Is Black Mold Grounds To Sue a Commercial Landlord?
As a commercial business owner, the last thing you want is black mold destroying your property. If you rent, your building landlord may be responsible for this costly issue. Find out if you have grounds to sue upon finding mold invading your commercial space.
First Steps When Mold Overgrowth Is Suspected
Black mold can often go undetected. Therefore, if you notice any signs at all, it's best to contact your landlord immediately. Ask to have professional mold remediation experts brought into the site. This will establish a paper trail, providing evidence that you have reported the issue. Landlords are legally required to remove the mold and provide compensation for any damages incurred. There are certain laws that protect tenants from improper building conditions. Look into garnering professional legal advice to find the specific building codes for commercial rentals in Glynlea, FL.

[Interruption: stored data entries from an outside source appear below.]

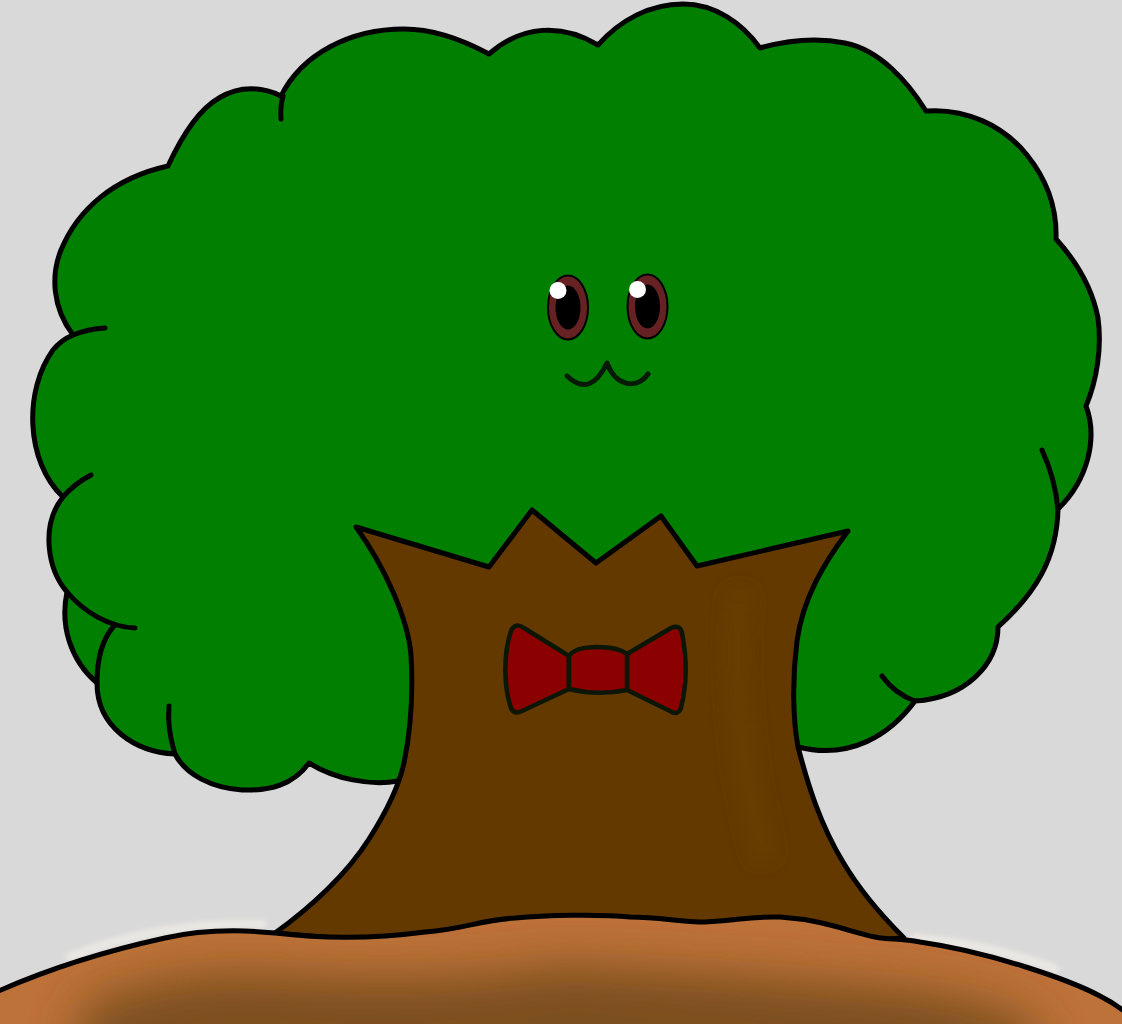
<!DOCTYPE html>
<html lang="en">
<head>
<meta charset="utf-8">
<title>Tree with a bow tie</title>
<style>
:root {
  --sky: #d9d9d9;
  --haze: #e9e7e2;
  --leaf: #007f00;
  --bark: #633900;
  --bark-light: #693e02;
  --soil: #bd7239;
  --soil-shade: #704819;
  --bow: #8b0000;
  --bow-line: #0c1606;
  --iris: #662222;
  --ink: #000;
  --mouth: #061a06;
  --shine: #fff;
}
html, body { margin: 0; height: 100%; overflow: hidden; background: var(--sky); }
svg { display: block; width: 1122px; height: 1024px; }
.outline { stroke: var(--ink); stroke-width: 5; stroke-linejoin: round; stroke-linecap: round; }
.crown { fill: var(--leaf); }
.crease { fill: none; }
.trunk { fill: var(--bark); }
.bow { fill: var(--bow); stroke: var(--bow-line); stroke-width: 4.5; stroke-linejoin: round; }
.mouth { fill: none; stroke: var(--mouth); stroke-width: 5; stroke-linecap: round; stroke-linejoin: round; }
.iris { fill: var(--iris); stroke: var(--ink); stroke-width: 2; }
.pupil { fill: var(--ink); }
.shine { fill: var(--shine); }
.haze { fill: none; stroke: var(--haze); stroke-width: 9; stroke-linecap: round; }
</style>
</head>
<body>
<svg viewBox="0 0 1122 1024" role="img" aria-label="A smiling round green tree wearing a red bow tie on a brown hill">
  <defs>
    <filter id="soft" x="-30%" y="-60%" width="160%" height="220%"><feGaussianBlur stdDeviation="24"/></filter>
    <filter id="bark-soft" x="-100%" y="-20%" width="300%" height="140%"><feGaussianBlur stdDeviation="9"/></filter>
    <filter id="haze-soft" x="-10%" y="-40%" width="120%" height="180%"><feGaussianBlur stdDeviation="2"/></filter>
    <path id="hill-shape" d="M-6 993C50 968 110 950 165 938C200 930 235 929 275 933C325 939 380 938 425 932C465 929 480 920 515 918C545 915 600 914 630 917C660 917 680 922 705 922C735 921 750 916 780 917C825 920 850 932 875 937C890 940 900 938 920 942C990 952 1070 980 1100 996Q1114 1003 1128 1014V1034H-6Z"/>
    <clipPath id="hill-clip"><use href="#hill-shape"/></clipPath>
    <g id="eye">
      <ellipse class="iris" rx="20" ry="32"/>
      <ellipse class="pupil" rx="12.5" ry="22"/>
      <circle class="shine" cx="-10" cy="-17" r="8.5"/>
    </g>
  </defs>

  <rect width="1122" height="1024" fill="var(--sky)"/>

  <g id="crown">
    <path class="crown outline" d="M281 96C302 54 350 29 404 29C435 29 463 40 489 54C522 25 562 23 598 45C620 20 650 4 683 4C715 4 742 23 760 48C785 41 815 37 845 43C880 50 908 82 926 111C965 108 1003 125 1027 155C1048 181 1057 210 1056 239C1076 261 1092 287 1098 318C1102 347 1097 380 1086 406C1098 438 1088 480 1058 509C1057 557 1037 592 998 627C998 665 965 698 915 701C890 735 850 760 798 747L600 790L398 781C370 786 335 779 309 763C293 785 270 791 242 790C212 788 186 775 175 754C135 752 97 727 97 683C70 660 60 625 67 592C48 570 40 526 63 497C25 461 24 390 53 350Q61 340 73 335C52 307 51 275 61 250C78 209 114 178 168 166C180 140 198 110 219 98C240 85 263 87 281 96Z"/>
    <g class="crease outline">
      <path d="M283 96Q280 107 281 119"/>
      <path d="M73 335Q88 329 105 328"/>
      <path d="M63 497Q74 484 91 475"/>
      <path d="M67 592C84 612 109 627 135 628"/>
      <path d="M97 683Q97 645 114 626"/>
      <path d="M175 754Q167 729 169 706"/>
      <path d="M1058 509Q1055 478 1042 450"/>
      <path d="M915 701Q895 694 882 676"/>
    </g>
  </g>

  <g id="trunk">
    <path class="trunk outline" d="M356 527L489 567L532 510L596 563L661 516L697 566L848 531C824 563 803 598 797 641C792 680 793 720 798 747C808 785 820 824 843 862C859 889 880 914 904 938L600 960L275 933C310 908 347 874 369 839C385 814 398 790 404 763C411 729 413 690 411 655C408 619 385 567 356 527Z"/>
    <path d="M740 590Q728 720 765 860" fill="none" stroke="var(--bark-light)" stroke-width="24" filter="url(#bark-soft)"/>
  </g>

  <g id="hill">
    <g class="haze" filter="url(#haze-soft)">
      <path d="M70 957Q155 922 262 924"/>
      <path d="M915 938Q985 943 1055 969"/>
    </g>
    <use href="#hill-shape" fill="var(--soil)"/>
    <g clip-path="url(#hill-clip)">
      <path d="M70 1070L85 1005Q170 968 280 975Q440 985 560 966Q700 972 850 985Q960 990 1030 1020L1050 1070Z" fill="var(--soil-shade)" fill-opacity=".85" filter="url(#soft)"/>
    </g>
    <use class="outline" href="#hill-shape" fill="none"/>
  </g>

  <g id="face">
    <use href="#eye" x="568" y="307.5"/>
    <use href="#eye" x="647.5" y="306.5"/>
    <path class="mouth" d="M567 376C583 391 596 386 607 363C615 385 636 391 648 374"/>
  </g>

  <g id="bow-tie" class="bow">
    <path d="M569 656L524 628Q515 622 511 631C503 655 504 688 511 708Q514 715 522 711L569 689Z"/>
    <path d="M627 654L671 628Q680 624 682 633C687 658 687 684 681 708Q678 716 670 711L627 690Z"/>
    <path d="M569 656Q575 647 597 647Q618 647 627 654V690Q598 696 569 689Z"/>
  </g>
</svg>
</body>
</html>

At this stage, you should familiarize yourself with contractual caveats in your lease agreement, including (but not limited to):
- Responsibility of tenant for property damage;

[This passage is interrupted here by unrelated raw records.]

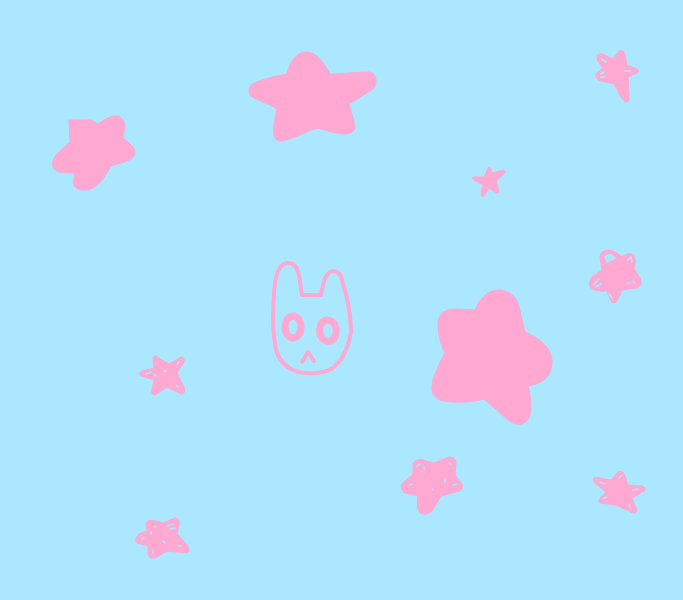
<!DOCTYPE html>
<html lang="en">
<head>
<meta charset="utf-8">
<title>Bunny among the stars</title>
<style>
:root { --sky: #abe8ff; --pink: #ffa8d1; }
html, body { margin: 0; height: 100%; overflow: hidden; background: var(--sky); }
svg { display: block; width: 683px; height: 600px; }
.sky { fill: var(--sky); }
.stars { fill: var(--pink); stroke: var(--pink); stroke-width: 1; stroke-linejoin: round; }
.gaps { fill: none; stroke: var(--sky); stroke-width: 1.6; stroke-linecap: round; stroke-linejoin: round; }
.gaps .open { fill: var(--sky); }
.bunny { fill: none; stroke: var(--pink); stroke-width: 4; stroke-linecap: round; stroke-linejoin: round; }
.bunny .eye { stroke-width: 7; }
</style>
</head>
<body>
<svg viewBox="0 0 683 600" role="img" aria-label="A pink outlined bunny face surrounded by pink stars on a light blue sky">
  <rect class="sky" width="683" height="600"/>

  <g class="stars">
    <g id="large-stars">
      <path d="M287 74C290 61 297 52 306 52C315 52 322 59 330 74C344 74 356 72 369 72Q376 73 376 81Q376 88 370 91L349 104C351 113 355 122 355 128Q353 134 345 134C336 134 327 130 316 128C306 132 293 139 281 141Q275 141 274 135C273 127 275 117 277 109C268 103 255 100 250 95Q247 89 252 84C263 79 276 76 287 74Z"/>
      <path d="M69 120H91L98 124C105 119 112 115 118 116Q124 118 125 126L123 138C129 143 136 148 135 154C133 161 120 163 111 166C106 174 101 184 93 188C86 191 78 191 74 186C72 182 75 178 75 173C67 173 58 173 54 169C51 164 53 157 58 153L70 142Z"/>
      <path d="M475 310C480 298 488 290 499 290C510 291 517 297 519 307L525 332C536 337 551 345 552 361C552 376 544 383 528 386C531 396 532 409 529 418C525 426 515 426 508 420L484 399C471 403 449 403 440 400C431 396 431 389 433 380C436 370 440 362 445 353C440 344 438 332 438 322C439 312 447 309 456 309Z"/>
    </g>
    <g id="small-stars">
      <path d="M597 55Q600 52 605 55L613 59L619 51Q623 49 625 54L627 65L637 69Q640 71 637 73L628 77L629 96Q630 103 625 102Q621 98 614 84L602 81Q595 80 596 74L603 68Q596 61 597 55Z"/>
      <path d="M473 177L484 177L488 168Q491 166 492 173L504 170Q507 171 504 174L496 181L499 191Q499 195 495 192L489 188L484 196Q481 198 481 194L483 185L474 180Q471 178 473 177Z"/>
      <path d="M600 258Q600 250 609 250Q616 251 622 257Q629 251 634 255Q637 261 634 269L640 278Q643 286 636 288L622 290L617 301Q614 305 611 301L607 291Q595 292 590 287Q588 281 593 276L602 270Z"/>
      <path d="M153 357Q156 354 160 359L169 364L181 357Q185 357 184 362L177 373L184 387Q186 394 181 394L167 387L155 395Q151 395 152 390L154 380L141 376Q138 373 142 371L154 368Z"/>
      <path d="M413 463Q419 457 426 461L434 463L449 457Q456 457 456 463L455 475L462 484Q464 489 459 491L441 496L432 511Q426 516 420 513Q416 509 418 496L405 493Q400 490 402 484L413 474Z"/>
      <path d="M593 479Q594 476 600 478L611 480L618 472Q623 470 625 476L628 485L642 486Q647 488 644 491L632 498L636 508Q638 514 633 513L616 505L601 503Q597 502 600 498L606 492L595 483Z"/>
      <path d="M146 523Q149 519 156 521L163 523L175 518Q180 518 179 524L177 534L188 546Q191 552 186 553L167 551L157 557Q150 560 148 555L148 546L137 543Q134 539 139 534L147 531Z"/>
    </g>
  </g>

  <g class="gaps" id="scribble-gaps">
    <path class="open" d="M605 257Q607 254 611 255L615 258L607 262Z"/>
    <path d="M628 260L631 257L632 262M594 284L599 279M596 287L601 284M609 294L612 298M627 283H630M633 281L635 283M602 59L606 62M601 74L604 72M601 77H605M625 71H630"/>
    <path d="M146 374L151 372M154 374L156 376M164 371H166M177 364L179 362M176 385L178 387"/>
    <path d="M417 466L420 464M424 467V469M449 463L451 464M445 479V482M453 485L457 484M433 489V490M410 485L412 484"/>
    <path d="M600 482L605 484M619 478L621 476M633 490L638 489M629 505L630 507M603 499L607 497"/>
    <path d="M151 532V534M154 527H156M167 526L173 524M170 529L175 528M153 550V553M142 539L144 538M178 546H181M163 541L165 543"/>
  </g>

  <g class="bunny">
    <path id="head" d="M302 295H321C323 284 325 271 334 271C343 272 342 284 346 294C349 307 351 319 351 332C348 349 342 362 331 369C321 374 304 375 293 370C281 364 276 355 275 343C272 329 273 309 274 293C275 278 278 264 287 263C300 262 299 278 302 295Z"/>
    <ellipse class="eye" cx="293" cy="327" rx="8" ry="11"/>
    <path class="eye" d="M327 320C320 321 319 328 320 334C322 342 331 344 335 337C338 329 335 320 327 320Z"/>
    <path id="mouth" d="M302 362L308 352L314 361"/>
  </g>
</svg>
</body>
</html>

- Preventative measures required by tenant;
- Mold removal rules;
- And landlord responsibility for fixing plumbing and ventilation issues.
Remember that water damage, such as that from leaky plumbing, will likely cause mold overgrowth. Figure out whom your lease agreement holds responsible for fixing any defects in the commercial property. It is usually the responsibility of the landlord to promptly address any maintenance requests. However, there may be a separate mold addendum that outlines preventative measures or instances in which to contact property maintenance. Ensure that you have done everything mentioned to mitigate the possibility of fungus overgrowth in your rental. Then, and only then, do you have enough reason to move forward with a lawsuit.
Grounds To Sue
Once you've carefully considered the above steps, you may move on to exploring legal options. Just ask yourself:
- Did the landlord refuse to take action?
- Have damages to your property occurred?
- Have you lost income due to these damages?
Even if the landlord did take action, destruction of your property beforehand may still be enough to sue. If you answered yes to any of the above questions, you can start looking into filing a lawsuit against your landlord due to black mold.